Date read: 7.18.11
Book from: Borrowed from Kakaner
“After Midnight’s Rebellion in the Fall of 1152, the following Winter proves to be a cold and icy season. The Guard face a food shortage threatening the lives of many a mouse in the Territories. Some of the Guard’s finest – Saxon, Kenzie, Lieam, and Sadie, with the old grayfur Celanawe by their side – traverse the snow-blanketed Territories, acting as diplomats to improve relations between the mouse cities and the Guard, and seeking vital supplies for their headquarters at Lockhaven. But hungry predators, the dangers of ice and snow, and a wrong turn into the haunted depths of the abandoned weasel tunnels of Darkheather place even so intrepid a band of Guardsmice in mortal peril…”
As Kakaner assured me, Mouse Guard vol. 2 has much more emotional meat on its bones than did the first arc. Reading this volume, it’s clear that Fall 1152 was just a taster; here our sense of the Guard’s mythology and traditions is deepened, and the worldbuilding continues apace, both within the comic and in the (again) adorable and obsessively detailed appendices.

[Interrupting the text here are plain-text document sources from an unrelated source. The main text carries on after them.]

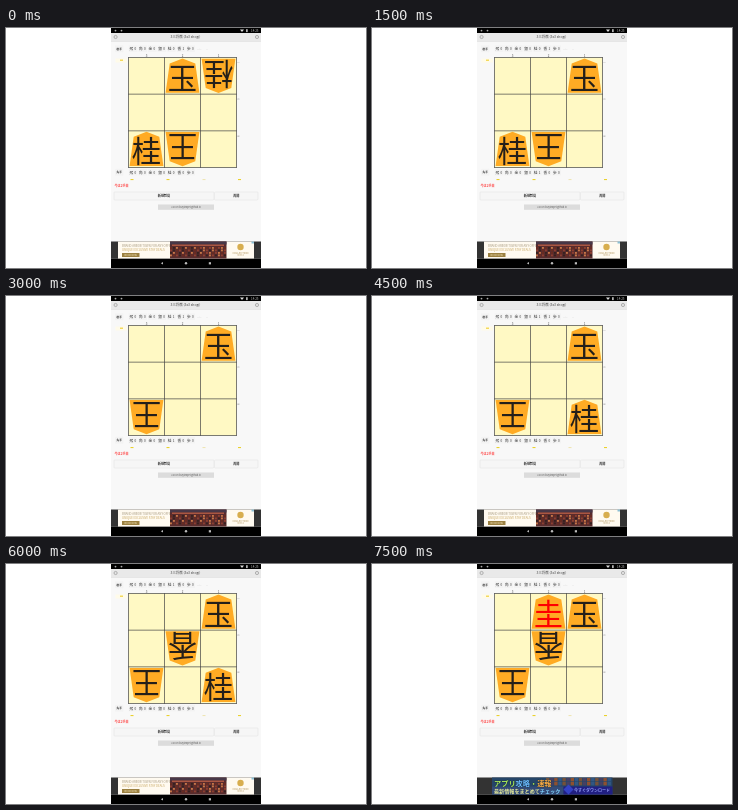
Animation of 360x240 px, one loop 8 s. Source, as an HTML page:

```html
<!DOCTYPE html>
<html lang="ja">
<head>
<meta charset="utf-8">
<title>3x3 shogi</title>
<style>
  html, body { margin: 0; width: 100%; height: 100%; overflow: hidden; background: #fff; }
  svg { display: block; width: 100vw; height: 100vh; }
  text { font-family: "Noto Sans CJK JP", "Noto Sans CJK", sans-serif; }
</style>
</head>
<body>
<svg id="stage" viewBox="0 0 360 240"></svg>
<script>
const stage = document.getElementById('stage');
const COLS = [140.5, 176.5, 212.5], ROWS = [47.7, 84.3, 121];
const STEP = 1500, LOOP = 8000;

const rect = (x, y, w, h, fill, extra = '') =>
  `<rect x="${x}" y="${y}" width="${w}" height="${h}" fill="${fill}" ${extra}/>`;
const circle = (x, y, r, fill, extra = '') =>
  `<circle cx="${x}" cy="${y}" r="${r}" fill="${fill}" ${extra}/>`;
const text = (x, y, size, s, fill = '#333', extra = '') =>
  `<text x="${x}" y="${y}" font-size="${size}" fill="${fill}" ${extra}>${s}</text>`;
const path = (d, stroke, width) => `<path d="${d}" fill="none" stroke="${stroke}" stroke-width="${width}"/>`;
const MID = 'text-anchor="middle" ', BOLD = 'font-weight="700"';

// A piece is [kanji, column, row, flipped].
function piece([kanji, col, row, flipped]) {
  const colour = kanji === '圭' ? '#f00' : '#241f1a';
  return `<g transform="translate(${COLS[col]} ${ROWS[row]}) rotate(${flipped ? 180 : 0})">
    <path d="M0-17.2L12.8-12.2L16.9 17H-16.9L-12.8-12.2Z" fill="#ffab24"/>
    ${text(0, 12.9, 29.3, kanji, colour, MID + 'font-weight="500"')}</g>`;
}

function hand(y, side, knights, lances) {
  const counts = { 桂: knights, 香: lances };
  return rect(109, y - 3.5, 8.5, 7, '#f3f3f3', 'rx=".8"') + text(113.2, y + 1.1, 2.7, side, '#333', MID + BOLD) +
    [...'飛角金銀桂香歩'].map((kanji, i) => {
      const x = 123.4 + i * 9.6;
      return rect(x - .6, y - 3.3, 8.6, 6.4, '#f3f3f3') + text(x, y + 1.4, 3.7, kanji) +
        text(x + 5, y + 1.2, 3.1, counts[kanji] || 0);
    }).join('');
}

function chrome() {
  const buttons = [[108, 100, '新規対局'], [208.5, 43.5, '再開']].map(([x, w, label]) =>
    rect(x, 164, w, 8, '#f6f6f6', 'stroke="#e4e4e4" stroke-width=".6" rx=".8"') +
    text(x + w / 2, 169.1, 3.1, label, '#333', MID + BOLD)).join('');
  return rect(105, 0, 150, 240, '#f8f8f8') + rect(105, 0, 150, 5, '#000') +
    circle(109.5, 2.6, .9, '#aaa') + circle(115.5, 2.6, .9, '#aaa') +
    '<path d="M234 1.5H238L236 4Z" fill="#ddd"/>' + rect(240.2, 1.2, 1.4, 2.9, '#ddd') +
    text(245, 3.8, 3, '14:25', '#ccc') +
    rect(105, 5, 150, 8.3, '#e9e9e9') + rect(105, 13, 150, .5, '#d8d8d8') +
    circle(109.6, 9, 1.6, '#e4e4e4', 'stroke="#999" stroke-width=".7"') +
    circle(251, 9, 1.6, '#e4e4e4', 'stroke="#999" stroke-width=".7"') +
    text(179.5, 10.3, 3.4, '3三将棋 (3x3 shogi)', '#444', MID + 'font-weight="500"') +
    text(191, 21.7, 2.7, '--:--', '#bbb') + text(200, 21.7, 2.7, '--', '#bbb') +
    [3, 2, 1].map((n, i) => text(COLS[i], 28.6, 3, n, '#444', MID)).join('') +
    [...'一二三'].map((n, i) => text(230.9, ROWS[i] - 12, 2.8, n, '#888')).join('') +
    text(108.5, 158.6, 3.1, '今は2手目', '#f44', BOLD) + buttons +
    rect(152, 176.5, 56, 5.3, '#dcdcdc') +
    text(180, 179.9, 2.3, '©2017 dozylimpet.github.io', '#555', MID) +
    rect(105, 213.5, 150, 17, '#333') + rect(105, 230.5, 150, 9.5, '#000') +
    '<path d="M157 234V236.6L154.8 235.3Z" fill="#bbb"/>' + circle(180, 235.3, 1.2, '#bbb') +
    rect(202.8, 234.2, 2.2, 2.2, '#bbb');
}

function board() {
  let lines = '';
  for (let i = 0; i < 4; i++) {
    lines += `M${122.5 + i * 36} 29.2V139.8M122.2 ${29.5 + i * 36.67}H230.8`;
  }
  return rect(122.5, 29.5, 108, 110, '#fff9c4') + path(lines, '#444', .7);
}

function hotelAd() {
  const tones = ['#6b2b20', '#c77748', '#35211f', '#8e3f30'];
  let crowd = '';
  for (let i = 0; i < 76; i++) {
    crowd += rect(164 + i % 19 * 3, 219 + Math.floor(i / 19) * 2.5, 1.9, 1.8, tones[Math.floor(i * 2.7) % 4]);
  }
  return rect(112, 213.5, 136, 17, '#fffaf0') +
    text(116, 218.5, 2.9, 'BRAND ARBOR TOWN FOR ANY OFFER', '#a5987e', 'font-family="Noto Sans CJK JP, sans-serif"') +
    text(116, 222.5, 2.9, 'UNIQUE EXCLUSIVE STAY DEALS', '#c6a660') +
    rect(116, 225, 17.5, 4, '#9b8040') + text(124.7, 227.9, 2.3, 'BOOK NOW', '#fff0c4', MID) +
    rect(164, 213.5, 56.5, 17, '#592c2d') + rect(164, 213.5, 56.5, 3, '#473747') +
    rect(166, 216.5, 52, 1.5, '#a95642') + crowd +
    circle(234.5, 219, 3.2, '#d8ae4e') +
    text(234.5, 225.5, 2.7, 'COLLECTION', '#a98a4c', MID) +
    text(234.5, 228.1, 1.7, 'HOTELS', '#a98a4c', MID) + rect(245.5, 213.5, 2.5, 2, '#8bbfd4');
}

function gameAd() {
  const tones = ['#755139', '#315783', '#8e5030', '#464063'];
  let blocks = '';
  for (let i = 0; i < 32; i++) {
    blocks += rect(174 + i % 16 * 4.1, 214 + (i > 15) * 4, 3.4, 3.4, tones[i * 7 % 4]);
  }
  return rect(120, 213.5, 120.5, 17, '#254568') + blocks +
    rect(120, 222.5, 71.5, 8, '#344b77') + rect(191.5, 222.5, 49, 8, '#211f82') +
    text(122, 221.5, 7.2, 'アプリ<tspan fill="#6bbcff">攻略</tspan>・<tspan fill="#ffad43">速報</tspan>', '#a8e858',
      'font-weight="900" stroke="#152b3e" stroke-width=".6" paint-order="stroke"') +
    text(122, 228.7, 5.1, '最新情報をまとめて<tspan fill="#82d6ff">チェック</tspan>', '#e8ec9b', BOLD) +
    '<path d="M196.5 220.5L201.5 225.5L196.5 230.5L191.5 225.5Z" fill="#3442c5"/>' +
    text(202, 228, 4, '今すぐダウンロード', '#929cf5', BOLD);
}

const KING = ['玉', 2, 0, false], RIVAL = ['王', 0, 2, true], LANCE = ['香', 1, 1, true];
// hands: upper knights, upper lances, lower knights
const positions = [
  { pieces: [['玉', 1, 0], ['桂', 2, 0, true], ['桂', 0, 2], ['王', 1, 2, true]], hands: [0, 1, 0] },
  { pieces: [KING, ['桂', 0, 2], ['王', 1, 2, true]], hands: [0, 1, 1] },
  { pieces: [KING, RIVAL], hands: [1, 1, 1] },
  { pieces: [KING, RIVAL, ['桂', 2, 2]], hands: [1, 1, 0] },
  { pieces: [KING, RIVAL, ['桂', 2, 2], LANCE], hands: [1, 0, 0] },
  { pieces: [KING, RIVAL, ['圭', 1, 0], LANCE], hands: [1, 0, 0] },
];

function marks() {
  return rect(109.5, 30.5, 11.5, 4, '#fffbe9') + rect(114, 31.6, 3, 1.2, '#f1d23c') +
    [126, 162, 198, 233.5].map((x, i) =>
      rect(x - 1.5, 151, 3, 1.1, i === 2 ? '#eee5b5' : '#ead12e')).join('');
}

function scene(index) {
  const { pieces, hands: [upperKnights, upperLances, lowerKnights] } = positions[index];
  return chrome() + hand(20.7, '後手', upperKnights, upperLances) + hand(144.3, '先手', lowerKnights, 0) +
    marks() + board() + pieces.map(piece).join('') + (index === 5 ? gameAd() : hotelAd());
}

let shown = -1;
function draw() {
  const index = Math.floor(performance.now() % LOOP / STEP);
  if (index !== shown) stage.innerHTML = scene(shown = index);
  requestAnimationFrame(draw);
}
draw();
</script>
</body>
</html>
```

Midnight’s obligatory power-hungry rebellion is revealed to have longer-lasting implications for the politics of the Mouse Territories and the integrity of the Guard, while Sadie, Kenzie, and Saxon’s descent into the mindblowingly byzantine tunnels and vaulted caverns of Darkheather brings us closer to the darkness and horror that lie in the Guard’s recent past. On Lieam’s end of things, Celanawe drops hints about the mythology of the Black Axe – a lone, mysterious arbiter of justice – and teaches some lessons about self-reliance. All of this is clearly paving the way for Lieam’s impending ascension to full-blown badass. And then there are epic battles with a vengeful one-eyed owl, and torrents of bats in purplish gloom, and beautifully desolate lamplit snowscapes, and Kenzie/Saxon bromance (brodentmance?)…
Also, I underwent a weird little cognitive tweak reading this volume. During the first I’d felt I just couldn’t get the characters, and tenatively chalked it up to the dialogue being a bit stilted. This time around I realized that it’s also that the mice generally only have two facial expressions: peering intently, or squinting determinedly. And once I realized that, I was fine with it; it’s like I’d placated an otherwise expectant emotional processing circuit. Conclusion: Brains are weird. Have some more cute mice.